• WHAT TO DO
Return the entries below verbatim. Pictures stay out.

(Extracted data entries)
=-=-=-=-=

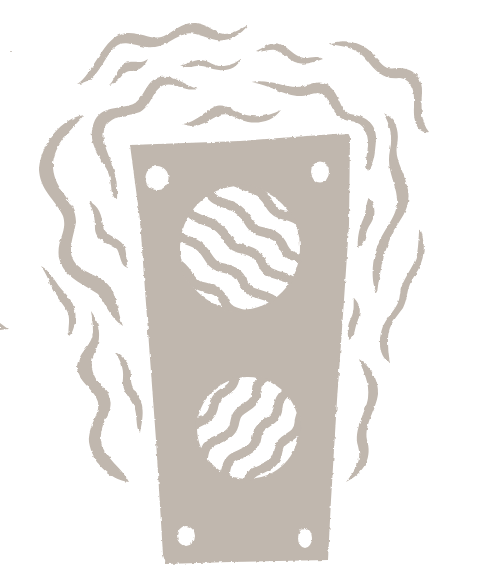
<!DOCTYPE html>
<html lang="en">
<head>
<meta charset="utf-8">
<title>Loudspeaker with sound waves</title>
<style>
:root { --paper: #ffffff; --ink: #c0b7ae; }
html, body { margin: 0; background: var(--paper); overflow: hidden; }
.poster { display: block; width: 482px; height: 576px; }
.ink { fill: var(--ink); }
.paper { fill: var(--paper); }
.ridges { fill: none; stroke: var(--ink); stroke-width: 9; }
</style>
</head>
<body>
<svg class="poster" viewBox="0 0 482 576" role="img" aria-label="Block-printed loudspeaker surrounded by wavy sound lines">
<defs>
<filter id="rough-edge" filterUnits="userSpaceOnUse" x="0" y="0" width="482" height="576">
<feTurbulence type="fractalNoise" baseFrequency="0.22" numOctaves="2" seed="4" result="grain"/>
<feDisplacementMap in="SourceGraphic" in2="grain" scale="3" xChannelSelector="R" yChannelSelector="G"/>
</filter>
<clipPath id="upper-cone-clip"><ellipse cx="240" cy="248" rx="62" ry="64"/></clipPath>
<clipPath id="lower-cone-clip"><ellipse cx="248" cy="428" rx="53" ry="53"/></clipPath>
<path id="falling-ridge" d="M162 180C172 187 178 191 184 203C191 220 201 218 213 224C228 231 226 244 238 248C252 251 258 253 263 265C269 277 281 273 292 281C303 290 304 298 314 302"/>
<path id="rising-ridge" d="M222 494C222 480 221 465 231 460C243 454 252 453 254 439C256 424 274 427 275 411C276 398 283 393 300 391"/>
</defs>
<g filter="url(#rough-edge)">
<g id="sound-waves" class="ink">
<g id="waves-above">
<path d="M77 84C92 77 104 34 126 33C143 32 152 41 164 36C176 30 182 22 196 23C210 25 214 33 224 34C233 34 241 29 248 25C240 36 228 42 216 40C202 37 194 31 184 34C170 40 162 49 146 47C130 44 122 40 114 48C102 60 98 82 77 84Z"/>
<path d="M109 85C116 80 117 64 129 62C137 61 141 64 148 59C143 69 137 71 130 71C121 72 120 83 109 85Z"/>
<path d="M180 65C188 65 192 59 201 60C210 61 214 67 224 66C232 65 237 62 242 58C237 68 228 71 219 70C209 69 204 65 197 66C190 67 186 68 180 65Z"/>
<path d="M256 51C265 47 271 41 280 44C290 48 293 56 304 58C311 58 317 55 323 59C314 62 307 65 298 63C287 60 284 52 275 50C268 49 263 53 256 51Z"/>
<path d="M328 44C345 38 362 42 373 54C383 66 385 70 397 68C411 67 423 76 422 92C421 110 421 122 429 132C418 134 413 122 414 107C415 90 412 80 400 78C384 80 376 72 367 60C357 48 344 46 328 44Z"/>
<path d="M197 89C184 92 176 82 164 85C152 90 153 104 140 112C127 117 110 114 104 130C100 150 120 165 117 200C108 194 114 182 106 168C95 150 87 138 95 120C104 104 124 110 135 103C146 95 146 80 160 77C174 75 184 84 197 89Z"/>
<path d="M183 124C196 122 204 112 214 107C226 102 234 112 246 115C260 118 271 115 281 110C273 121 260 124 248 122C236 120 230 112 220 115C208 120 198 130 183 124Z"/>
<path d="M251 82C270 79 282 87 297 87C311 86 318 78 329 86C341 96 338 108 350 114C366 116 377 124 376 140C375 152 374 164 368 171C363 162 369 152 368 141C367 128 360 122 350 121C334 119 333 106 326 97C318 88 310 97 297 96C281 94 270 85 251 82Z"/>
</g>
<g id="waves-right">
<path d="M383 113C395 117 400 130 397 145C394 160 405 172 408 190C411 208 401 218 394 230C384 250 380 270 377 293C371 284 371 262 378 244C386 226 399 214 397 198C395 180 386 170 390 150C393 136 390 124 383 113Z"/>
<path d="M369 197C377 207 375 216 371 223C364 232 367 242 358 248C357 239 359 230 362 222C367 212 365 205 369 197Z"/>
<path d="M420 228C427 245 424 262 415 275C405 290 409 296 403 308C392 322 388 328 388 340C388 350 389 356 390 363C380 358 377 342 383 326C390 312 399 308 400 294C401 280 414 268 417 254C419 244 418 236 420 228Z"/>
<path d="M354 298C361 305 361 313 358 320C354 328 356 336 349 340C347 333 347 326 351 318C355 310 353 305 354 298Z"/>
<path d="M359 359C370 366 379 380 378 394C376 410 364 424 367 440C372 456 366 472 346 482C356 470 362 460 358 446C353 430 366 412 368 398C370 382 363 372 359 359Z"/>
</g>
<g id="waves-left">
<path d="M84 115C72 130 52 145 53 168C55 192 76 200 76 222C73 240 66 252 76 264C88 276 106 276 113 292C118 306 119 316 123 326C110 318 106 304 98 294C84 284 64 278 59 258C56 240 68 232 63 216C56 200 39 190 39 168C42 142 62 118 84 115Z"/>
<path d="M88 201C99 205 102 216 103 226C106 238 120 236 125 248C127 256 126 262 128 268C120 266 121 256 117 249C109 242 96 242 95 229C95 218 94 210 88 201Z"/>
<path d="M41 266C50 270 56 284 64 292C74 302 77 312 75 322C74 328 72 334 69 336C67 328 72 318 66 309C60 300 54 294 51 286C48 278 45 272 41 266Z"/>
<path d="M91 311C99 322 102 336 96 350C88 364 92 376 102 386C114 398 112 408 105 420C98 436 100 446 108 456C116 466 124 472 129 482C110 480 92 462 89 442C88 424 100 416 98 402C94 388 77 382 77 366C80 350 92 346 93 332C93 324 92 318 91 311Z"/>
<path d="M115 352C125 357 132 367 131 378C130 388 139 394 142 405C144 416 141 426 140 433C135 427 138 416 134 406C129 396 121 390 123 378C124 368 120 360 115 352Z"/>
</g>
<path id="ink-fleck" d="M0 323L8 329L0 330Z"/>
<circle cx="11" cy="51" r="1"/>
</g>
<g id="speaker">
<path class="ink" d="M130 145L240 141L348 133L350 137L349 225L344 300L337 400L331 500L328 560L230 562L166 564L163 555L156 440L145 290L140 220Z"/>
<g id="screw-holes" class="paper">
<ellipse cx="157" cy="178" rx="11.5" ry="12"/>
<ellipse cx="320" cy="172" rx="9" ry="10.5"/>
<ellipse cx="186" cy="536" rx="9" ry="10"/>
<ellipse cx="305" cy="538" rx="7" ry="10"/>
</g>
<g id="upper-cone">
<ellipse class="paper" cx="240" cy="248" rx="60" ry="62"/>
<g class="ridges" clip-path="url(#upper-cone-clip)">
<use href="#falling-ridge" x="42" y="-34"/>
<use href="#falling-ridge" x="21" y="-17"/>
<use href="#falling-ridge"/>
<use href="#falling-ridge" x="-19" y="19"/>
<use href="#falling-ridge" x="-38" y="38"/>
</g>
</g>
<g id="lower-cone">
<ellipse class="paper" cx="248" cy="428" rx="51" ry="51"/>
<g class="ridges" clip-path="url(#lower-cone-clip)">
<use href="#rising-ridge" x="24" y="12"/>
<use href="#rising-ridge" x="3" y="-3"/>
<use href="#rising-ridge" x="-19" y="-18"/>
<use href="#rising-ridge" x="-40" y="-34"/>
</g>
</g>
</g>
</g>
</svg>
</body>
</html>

=-=-=-=-=

• RESPONSE BELOW
<!DOCTYPE html>
<html lang="en">
<head>
<meta charset="utf-8">
<title>Loudspeaker with sound waves</title>
<style>
:root { --paper: #ffffff; --ink: #c0b7ae; }
html, body { margin: 0; background: var(--paper); overflow: hidden; }
.poster { display: block; width: 482px; height: 576px; }
.ink { fill: var(--ink); }
.paper { fill: var(--paper); }
.ridges { fill: none; stroke: var(--ink); stroke-width: 9; }
</style>
</head>
<body>
<svg class="poster" viewBox="0 0 482 576" role="img" aria-label="Block-printed loudspeaker surrounded by wavy sound lines">
<defs>
<filter id="rough-edge" filterUnits="userSpaceOnUse" x="0" y="0" width="482" height="576">
<feTurbulence type="fractalNoise" baseFrequency="0.22" numOctaves="2" seed="4" result="grain"/>
<feDisplacementMap in="SourceGraphic" in2="grain" scale="3" xChannelSelector="R" yChannelSelector="G"/>
</filter>
<clipPath id="upper-cone-clip"><ellipse cx="240" cy="248" rx="62" ry="64"/></clipPath>
<clipPath id="lower-cone-clip"><ellipse cx="248" cy="428" rx="53" ry="53"/></clipPath>
<path id="falling-ridge" d="M162 180C172 187 178 191 184 203C191 220 201 218 213 224C228 231 226 244 238 248C252 251 258 253 263 265C269 277 281 273 292 281C303 290 304 298 314 302"/>
<path id="rising-ridge" d="M222 494C222 480 221 465 231 460C243 454 252 453 254 439C256 424 274 427 275 411C276 398 283 393 300 391"/>
</defs>
<g filter="url(#rough-edge)">
<g id="sound-waves" class="ink">
<g id="waves-above">
<path d="M77 84C92 77 104 34 126 33C143 32 152 41 164 36C176 30 182 22 196 23C210 25 214 33 224 34C233 34 241 29 248 25C240 36 228 42 216 40C202 37 194 31 184 34C170 40 162 49 146 47C130 44 122 40 114 48C102 60 98 82 77 84Z"/>
<path d="M109 85C116 80 117 64 129 62C137 61 141 64 148 59C143 69 137 71 130 71C121 72 120 83 109 85Z"/>
<path d="M180 65C188 65 192 59 201 60C210 61 214 67 224 66C232 65 237 62 242 58C237 68 228 71 219 70C209 69 204 65 197 66C190 67 186 68 180 65Z"/>
<path d="M256 51C265 47 271 41 280 44C290 48 293 56 304 58C311 58 317 55 323 59C314 62 307 65 298 63C287 60 284 52 275 50C268 49 263 53 256 51Z"/>
<path d="M328 44C345 38 362 42 373 54C383 66 385 70 397 68C411 67 423 76 422 92C421 110 421 122 429 132C418 134 413 122 414 107C415 90 412 80 400 78C384 80 376 72 367 60C357 48 344 46 328 44Z"/>
<path d="M197 89C184 92 176 82 164 85C152 90 153 104 140 112C127 117 110 114 104 130C100 150 120 165 117 200C108 194 114 182 106 168C95 150 87 138 95 120C104 104 124 110 135 103C146 95 146 80 160 77C174 75 184 84 197 89Z"/>
<path d="M183 124C196 122 204 112 214 107C226 102 234 112 246 115C260 118 271 115 281 110C273 121 260 124 248 122C236 120 230 112 220 115C208 120 198 130 183 124Z"/>
<path d="M251 82C270 79 282 87 297 87C311 86 318 78 329 86C341 96 338 108 350 114C366 116 377 124 376 140C375 152 374 164 368 171C363 162 369 152 368 141C367 128 360 122 350 121C334 119 333 106 326 97C318 88 310 97 297 96C281 94 270 85 251 82Z"/>
</g>
<g id="waves-right">
<path d="M383 113C395 117 400 130 397 145C394 160 405 172 408 190C411 208 401 218 394 230C384 250 380 270 377 293C371 284 371 262 378 244C386 226 399 214 397 198C395 180 386 170 390 150C393 136 390 124 383 113Z"/>
<path d="M369 197C377 207 375 216 371 223C364 232 367 242 358 248C357 239 359 230 362 222C367 212 365 205 369 197Z"/>
<path d="M420 228C427 245 424 262 415 275C405 290 409 296 403 308C392 322 388 328 388 340C388 350 389 356 390 363C380 358 377 342 383 326C390 312 399 308 400 294C401 280 414 268 417 254C419 244 418 236 420 228Z"/>
<path d="M354 298C361 305 361 313 358 320C354 328 356 336 349 340C347 333 347 326 351 318C355 310 353 305 354 298Z"/>
<path d="M359 359C370 366 379 380 378 394C376 410 364 424 367 440C372 456 366 472 346 482C356 470 362 460 358 446C353 430 366 412 368 398C370 382 363 372 359 359Z"/>
</g>
<g id="waves-left">
<path d="M84 115C72 130 52 145 53 168C55 192 76 200 76 222C73 240 66 252 76 264C88 276 106 276 113 292C118 306 119 316 123 326C110 318 106 304 98 294C84 284 64 278 59 258C56 240 68 232 63 216C56 200 39 190 39 168C42 142 62 118 84 115Z"/>
<path d="M88 201C99 205 102 216 103 226C106 238 120 236 125 248C127 256 126 262 128 268C120 266 121 256 117 249C109 242 96 242 95 229C95 218 94 210 88 201Z"/>
<path d="M41 266C50 270 56 284 64 292C74 302 77 312 75 322C74 328 72 334 69 336C67 328 72 318 66 309C60 300 54 294 51 286C48 278 45 272 41 266Z"/>
<path d="M91 311C99 322 102 336 96 350C88 364 92 376 102 386C114 398 112 408 105 420C98 436 100 446 108 456C116 466 124 472 129 482C110 480 92 462 89 442C88 424 100 416 98 402C94 388 77 382 77 366C80 350 92 346 93 332C93 324 92 318 91 311Z"/>
<path d="M115 352C125 357 132 367 131 378C130 388 139 394 142 405C144 416 141 426 140 433C135 427 138 416 134 406C129 396 121 390 123 378C124 368 120 360 115 352Z"/>
</g>
<path id="ink-fleck" d="M0 323L8 329L0 330Z"/>
<circle cx="11" cy="51" r="1"/>
</g>
<g id="speaker">
<path class="ink" d="M130 145L240 141L348 133L350 137L349 225L344 300L337 400L331 500L328 560L230 562L166 564L163 555L156 440L145 290L140 220Z"/>
<g id="screw-holes" class="paper">
<ellipse cx="157" cy="178" rx="11.5" ry="12"/>
<ellipse cx="320" cy="172" rx="9" ry="10.5"/>
<ellipse cx="186" cy="536" rx="9" ry="10"/>
<ellipse cx="305" cy="538" rx="7" ry="10"/>
</g>
<g id="upper-cone">
<ellipse class="paper" cx="240" cy="248" rx="60" ry="62"/>
<g class="ridges" clip-path="url(#upper-cone-clip)">
<use href="#falling-ridge" x="42" y="-34"/>
<use href="#falling-ridge" x="21" y="-17"/>
<use href="#falling-ridge"/>
<use href="#falling-ridge" x="-19" y="19"/>
<use href="#falling-ridge" x="-38" y="38"/>
</g>
</g>
<g id="lower-cone">
<ellipse class="paper" cx="248" cy="428" rx="51" ry="51"/>
<g class="ridges" clip-path="url(#lower-cone-clip)">
<use href="#rising-ridge" x="24" y="12"/>
<use href="#rising-ridge" x="3" y="-3"/>
<use href="#rising-ridge" x="-19" y="-18"/>
<use href="#rising-ridge" x="-40" y="-34"/>
</g>
</g>
</g>
</g>
</svg>
</body>
</html>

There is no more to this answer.